◆ TASK
An exact copy of the records below is needed, with every picture left out.

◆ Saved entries
- - - -

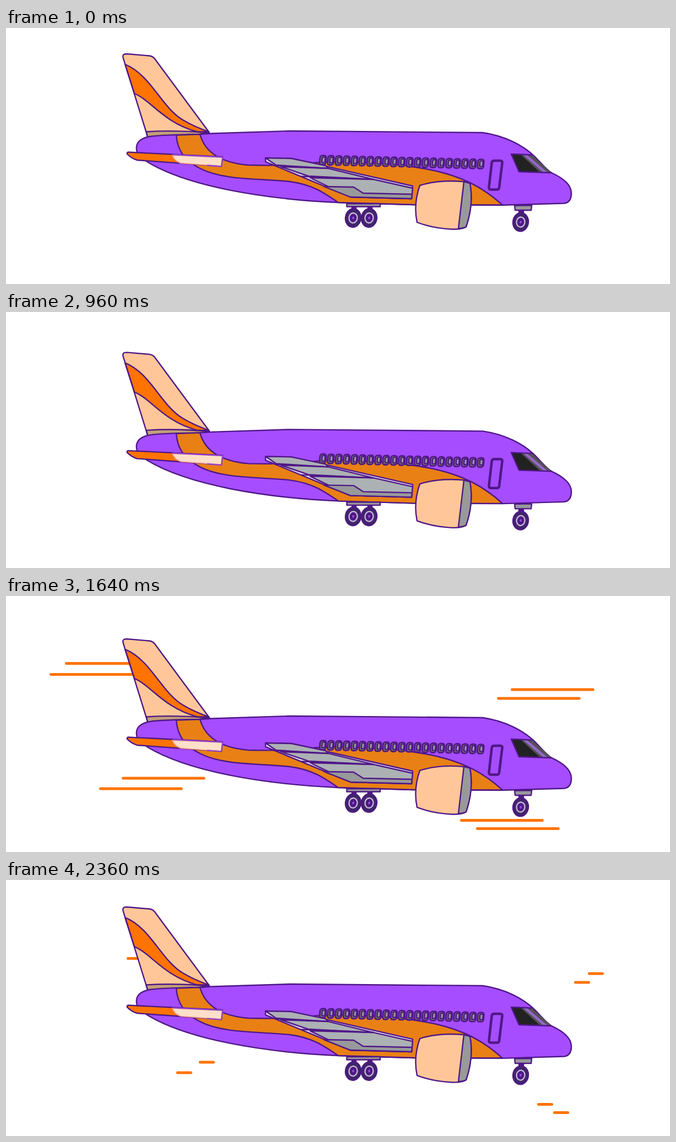
An HTML page that plays this animation: 1205x465 px, repeating every 2.4 s.

```html
<!DOCTYPE html>
<html lang="en">
<head>
<meta charset="utf-8">
<title>Airplane</title>
<style>
  html, body { margin: 0; width: 100%; height: 100%; overflow: hidden; background: #fff; }
  svg { display: block; width: 100vw; height: 100vh; }
  .ink { stroke: #4f1787; stroke-width: 2.4; stroke-linejoin: round; stroke-linecap: round; }
  .line { fill: none; }
</style>
</head>
<body>
<svg viewBox="0 0 1205 465" xmlns="http://www.w3.org/2000/svg">
  <g id="streaks" stroke="#ff7300" stroke-width="5" stroke-linecap="round"></g>
  <g id="plane">
    <!-- tail fin -->
    <path fill="#ffc799" d="M212.500 54Q210.500 47 219 47L260 50.500Q266 51 270 56L369 190L257.500 199Z"/>
    <path class="ink" fill="#ff7300" d="M216 66C262 84 282 144 321 167Q341 179 368 188.500L347 188.500C286 172 264 132 233 119Z"/>
    <path class="ink" fill="#c39f77" d="M254.500 188.500Q305 185 369 190.500L330 196L257.500 200Z"/>
    <path class="ink line" d="M257.500 199L212.500 54Q210.500 47 219 47L260 50.500Q266 51 270 56L369 190"/>

    <!-- fuselage -->
    <path class="ink" fill="#a54dff" d="M238 226C233 209 243 200 262 197C285 193.500 320 194 352 193L375 191.500L515 187L865 190C907 196 939 214 959 233C971 245 980 257 990 263C1014 274 1026 287 1026 300Q1026 317 1013 318.500L900 321.800L740 321L603 317C468 311 330 288 256 243Z"/>
    <path class="ink" fill="#e98015" d="M309 194.500C311 222 324 241 352 255C394 277 460 273 515 279C555 284 577 299 603 317L740 321L901 321.500C875 298 835 267 750 254C690 244 600 240 558 245C520 250 480 250 440 249C391 245 361 226 352 193Z"/>

    <!-- tailplane -->
    <path class="ink" fill="#ff7300" d="M222 225.500L393 234L391 251L238 240Q228 237 220 229Q219 226 222 225.500Z"/>
    <path fill="#ffdfc9" stroke="#ff9c8c" stroke-width="1.500" d="M302 231L393 235L391 251L317 245.500Q305 241 302 231Z"/>
    <path fill="none" stroke="#9140d0" stroke-width="2.300" stroke-linejoin="round" d="M303 230L393 234.500L391 251.500L365 249.500"/>

    <!-- cabin windows and door -->
    <g id="windows"></g>
    <path fill="none" stroke="#4f1787" stroke-width="4.500" stroke-linejoin="round" d="M886 241H897Q901 241 900.500 245L895 290Q894.500 293.500 891 293.500H880Q876 293.500 876.500 289L881.500 245Q882 241 886 241Z"/>

    <!-- wing -->
    <g class="ink">
      <path fill="#ded3ec" d="M471 236L518 237L738 287L736 310L625 307L471 243Z"/>
      <path fill="#acb1b4" d="M471 236L518 237L580 250L585 255L490 249Z"/>
      <path fill="#acb1b4" d="M499 252L585 255L667 275L549 269Z"/>
      <path fill="#acb1b4" d="M552 272L667 275L738 291L736 310L625 307L587 289Z"/>
      <path fill="#98999b" d="M577 288L631 289L648 300L737 302L736 310L625 307Z"/>
      <path class="line" d="M488 250L585 255M537 269.500L667 275"/>
    </g>

    <!-- engine -->
    <path class="ink" fill="#ffc799" d="M751 286Q785 275 831 279L842 282Q849 320 835 361Q828 366 810 365.500Q775 364 746 353Q739 320 751 286Z"/>
    <path class="ink" fill="#98999b" d="M831 279L842 282Q849 320 835 361Q830 364 821 364Z"/>

    <!-- windshield -->
    <path fill="#222" d="M917 229L954 230.500L990 263L931 261Z"/>
    <path fill="#555059" d="M934 230L954 230.500L990 263L969 262Z"/>
    <path fill="#9568c9" d="M939 231L946 231L983 262.500L975 262Z"/>
    <path class="ink line" d="M955 230.500L917 229L931 261L990 263"/>

    <!-- landing gear -->
    <g class="ink" fill="#98999b">
      <path d="M618.500 319H679V324.500H618.500Z"/>
      <path d="M923 322.500L954 322L953 331H924Z"/>
      <path fill="#4f1787" d="M628 326H635V332H628ZM657 326H664V332H657ZM931 332H939V338H931Z"/>
    </g>
    <g id="wheels"></g>
  </g>
</svg>
<script>
const LOOP = 2400;
const DROP = 38;
const STREAK = { cycle: 1137, half: 441, lead: 55, length: 164 };
const SVG_NS = 'http://www.w3.org/2000/svg';
const plane = document.getElementById('plane');

function add(parentId, tag, attrs) {
  const node = document.createElementNS(SVG_NS, tag);
  for (const name in attrs) node.setAttribute(name, attrs[name]);
  document.getElementById(parentId).appendChild(node);
  return node;
}

// cubic-bezier(.42, 0, 1, 1)
function easeIn(x) {
  if (x <= 0) return 0;
  if (x >= 1) return 1;
  let low = 0, high = 1;
  for (let i = 0; i < 24; i++) {
    const s = (low + high) / 2;
    if (1.26 * s + 0.48 * s * s - 0.74 * s ** 3 < x) low = s; else high = s;
  }
  return 3 * low * low - 2 * low ** 3;
}

for (let i = 0; i < 21; i++) {
  const place = `translate(${575 + i * 14.32} ${240 + i * 0.35}) skewX(-5)`;
  add('windows', 'rect', { x: -5.5, y: -8.5, width: 11, height: 17, rx: 4, transform: place,
    fill: '#6b6570', stroke: '#4f1787', 'stroke-width': 2.6 });
  add('windows', 'rect', { x: -1.5, y: -5.5, width: 5.5, height: 10, rx: 2, transform: place,
    fill: '#98999b', stroke: '#4f1787', 'stroke-width': 2.2 });
}

for (const [cx, cy] of [[630, 345], [659, 345], [934, 352.5]]) {
  const oval = (rx, ry, fill, stroke, width) =>
    add('wheels', 'ellipse', { cx, cy, rx, ry, fill, stroke, 'stroke-width': width,
      transform: `rotate(8 ${cx} ${cy})` });
  oval(14, 16.8, '#40266a', '#4f1787', 2.3);
  oval(7.5, 9, '#4f1787', '#c9bcd9', 2.3);
  oval(2.5, 3, '#8a4fc9', '#4f1787', 1);
}

// Left end and height of each full streak
const streaks = [
  [109.5, 122.5], [81.5, 142.5], [918.5, 170], [893.5, 186],
  [212.5, 331], [171.5, 350], [826.5, 407.5], [855.5, 422.5]
].map(([left, y]) => ({ left, node: add('streaks', 'line', { y1: y, y2: y }) }));

function draw(time) {
  const t = time % LOOP;
  const half = LOOP / 2;
  const fall = easeIn((t % half) / half);
  plane.setAttribute('transform', `translate(0 ${DROP * (t < half ? fall : 1 - fall)})`);

  const phase = (t + STREAK.lead) % STREAK.cycle;
  const head = STREAK.length * easeIn(phase / STREAK.half);
  const tail = STREAK.length * easeIn(phase / STREAK.half - 1);
  const visible = head > 6 && tail < STREAK.length;
  for (const { left, node } of streaks) {
    node.setAttribute('x1', left + STREAK.length - head);
    node.setAttribute('x2', left + STREAK.length - tail);
    node.setAttribute('visibility', visible ? 'visible' : 'hidden');
  }
}

const start = performance.now();
function tick(now) {
  draw(Math.max(0, now - start));
  requestAnimationFrame(tick);
}
draw(0);
requestAnimationFrame(tick);
</script>
</body>
</html>
```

- - - -

◆ EXERCISE RESULT
An HTML page that plays this animation: 1205x465 px, repeating every 2.4 s.

```html
<!DOCTYPE html>
<html lang="en">
<head>
<meta charset="utf-8">
<title>Airplane</title>
<style>
  html, body { margin: 0; width: 100%; height: 100%; overflow: hidden; background: #fff; }
  svg { display: block; width: 100vw; height: 100vh; }
  .ink { stroke: #4f1787; stroke-width: 2.4; stroke-linejoin: round; stroke-linecap: round; }
  .line { fill: none; }
</style>
</head>
<body>
<svg viewBox="0 0 1205 465" xmlns="http://www.w3.org/2000/svg">
  <g id="streaks" stroke="#ff7300" stroke-width="5" stroke-linecap="round"></g>
  <g id="plane">
    <!-- tail fin -->
    <path fill="#ffc799" d="M212.500 54Q210.500 47 219 47L260 50.500Q266 51 270 56L369 190L257.500 199Z"/>
    <path class="ink" fill="#ff7300" d="M216 66C262 84 282 144 321 167Q341 179 368 188.500L347 188.500C286 172 264 132 233 119Z"/>
    <path class="ink" fill="#c39f77" d="M254.500 188.500Q305 185 369 190.500L330 196L257.500 200Z"/>
    <path class="ink line" d="M257.500 199L212.500 54Q210.500 47 219 47L260 50.500Q266 51 270 56L369 190"/>

    <!-- fuselage -->
    <path class="ink" fill="#a54dff" d="M238 226C233 209 243 200 262 197C285 193.500 320 194 352 193L375 191.500L515 187L865 190C907 196 939 214 959 233C971 245 980 257 990 263C1014 274 1026 287 1026 300Q1026 317 1013 318.500L900 321.800L740 321L603 317C468 311 330 288 256 243Z"/>
    <path class="ink" fill="#e98015" d="M309 194.500C311 222 324 241 352 255C394 277 460 273 515 279C555 284 577 299 603 317L740 321L901 321.500C875 298 835 267 750 254C690 244 600 240 558 245C520 250 480 250 440 249C391 245 361 226 352 193Z"/>

    <!-- tailplane -->
    <path class="ink" fill="#ff7300" d="M222 225.500L393 234L391 251L238 240Q228 237 220 229Q219 226 222 225.500Z"/>
    <path fill="#ffdfc9" stroke="#ff9c8c" stroke-width="1.500" d="M302 231L393 235L391 251L317 245.500Q305 241 302 231Z"/>
    <path fill="none" stroke="#9140d0" stroke-width="2.300" stroke-linejoin="round" d="M303 230L393 234.500L391 251.500L365 249.500"/>

    <!-- cabin windows and door -->
    <g id="windows"></g>
    <path fill="none" stroke="#4f1787" stroke-width="4.500" stroke-linejoin="round" d="M886 241H897Q901 241 900.500 245L895 290Q894.500 293.500 891 293.500H880Q876 293.500 876.500 289L881.500 245Q882 241 886 241Z"/>

    <!-- wing -->
    <g class="ink">
      <path fill="#ded3ec" d="M471 236L518 237L738 287L736 310L625 307L471 243Z"/>
      <path fill="#acb1b4" d="M471 236L518 237L580 250L585 255L490 249Z"/>
      <path fill="#acb1b4" d="M499 252L585 255L667 275L549 269Z"/>
      <path fill="#acb1b4" d="M552 272L667 275L738 291L736 310L625 307L587 289Z"/>
      <path fill="#98999b" d="M577 288L631 289L648 300L737 302L736 310L625 307Z"/>
      <path class="line" d="M488 250L585 255M537 269.500L667 275"/>
    </g>

    <!-- engine -->
    <path class="ink" fill="#ffc799" d="M751 286Q785 275 831 279L842 282Q849 320 835 361Q828 366 810 365.500Q775 364 746 353Q739 320 751 286Z"/>
    <path class="ink" fill="#98999b" d="M831 279L842 282Q849 320 835 361Q830 364 821 364Z"/>

    <!-- windshield -->
    <path fill="#222" d="M917 229L954 230.500L990 263L931 261Z"/>
    <path fill="#555059" d="M934 230L954 230.500L990 263L969 262Z"/>
    <path fill="#9568c9" d="M939 231L946 231L983 262.500L975 262Z"/>
    <path class="ink line" d="M955 230.500L917 229L931 261L990 263"/>

    <!-- landing gear -->
    <g class="ink" fill="#98999b">
      <path d="M618.500 319H679V324.500H618.500Z"/>
      <path d="M923 322.500L954 322L953 331H924Z"/>
      <path fill="#4f1787" d="M628 326H635V332H628ZM657 326H664V332H657ZM931 332H939V338H931Z"/>
    </g>
    <g id="wheels"></g>
  </g>
</svg>
<script>
const LOOP = 2400;
const DROP = 38;
const STREAK = { cycle: 1137, half: 441, lead: 55, length: 164 };
const SVG_NS = 'http://www.w3.org/2000/svg';
const plane = document.getElementById('plane');

function add(parentId, tag, attrs) {
  const node = document.createElementNS(SVG_NS, tag);
  for (const name in attrs) node.setAttribute(name, attrs[name]);
  document.getElementById(parentId).appendChild(node);
  return node;
}

// cubic-bezier(.42, 0, 1, 1)
function easeIn(x) {
  if (x <= 0) return 0;
  if (x >= 1) return 1;
  let low = 0, high = 1;
  for (let i = 0; i < 24; i++) {
    const s = (low + high) / 2;
    if (1.26 * s + 0.48 * s * s - 0.74 * s ** 3 < x) low = s; else high = s;
  }
  return 3 * low * low - 2 * low ** 3;
}

for (let i = 0; i < 21; i++) {
  const place = `translate(${575 + i * 14.32} ${240 + i * 0.35}) skewX(-5)`;
  add('windows', 'rect', { x: -5.5, y: -8.5, width: 11, height: 17, rx: 4, transform: place,
    fill: '#6b6570', stroke: '#4f1787', 'stroke-width': 2.6 });
  add('windows', 'rect', { x: -1.5, y: -5.5, width: 5.5, height: 10, rx: 2, transform: place,
    fill: '#98999b', stroke: '#4f1787', 'stroke-width': 2.2 });
}

for (const [cx, cy] of [[630, 345], [659, 345], [934, 352.5]]) {
  const oval = (rx, ry, fill, stroke, width) =>
    add('wheels', 'ellipse', { cx, cy, rx, ry, fill, stroke, 'stroke-width': width,
      transform: `rotate(8 ${cx} ${cy})` });
  oval(14, 16.8, '#40266a', '#4f1787', 2.3);
  oval(7.5, 9, '#4f1787', '#c9bcd9', 2.3);
  oval(2.5, 3, '#8a4fc9', '#4f1787', 1);
}

// Left end and height of each full streak
const streaks = [
  [109.5, 122.5], [81.5, 142.5], [918.5, 170], [893.5, 186],
  [212.5, 331], [171.5, 350], [826.5, 407.5], [855.5, 422.5]
].map(([left, y]) => ({ left, node: add('streaks', 'line', { y1: y, y2: y }) }));

function draw(time) {
  const t = time % LOOP;
  const half = LOOP / 2;
  const fall = easeIn((t % half) / half);
  plane.setAttribute('transform', `translate(0 ${DROP * (t < half ? fall : 1 - fall)})`);

  const phase = (t + STREAK.lead) % STREAK.cycle;
  const head = STREAK.length * easeIn(phase / STREAK.half);
  const tail = STREAK.length * easeIn(phase / STREAK.half - 1);
  const visible = head > 6 && tail < STREAK.length;
  for (const { left, node } of streaks) {
    node.setAttribute('x1', left + STREAK.length - head);
    node.setAttribute('x2', left + STREAK.length - tail);
    node.setAttribute('visibility', visible ? 'visible' : 'hidden');
  }
}

const start = performance.now();
function tick(now) {
  draw(Math.max(0, now - start));
  requestAnimationFrame(tick);
}
draw(0);
requestAnimationFrame(tick);
</script>
</body>
</html>
```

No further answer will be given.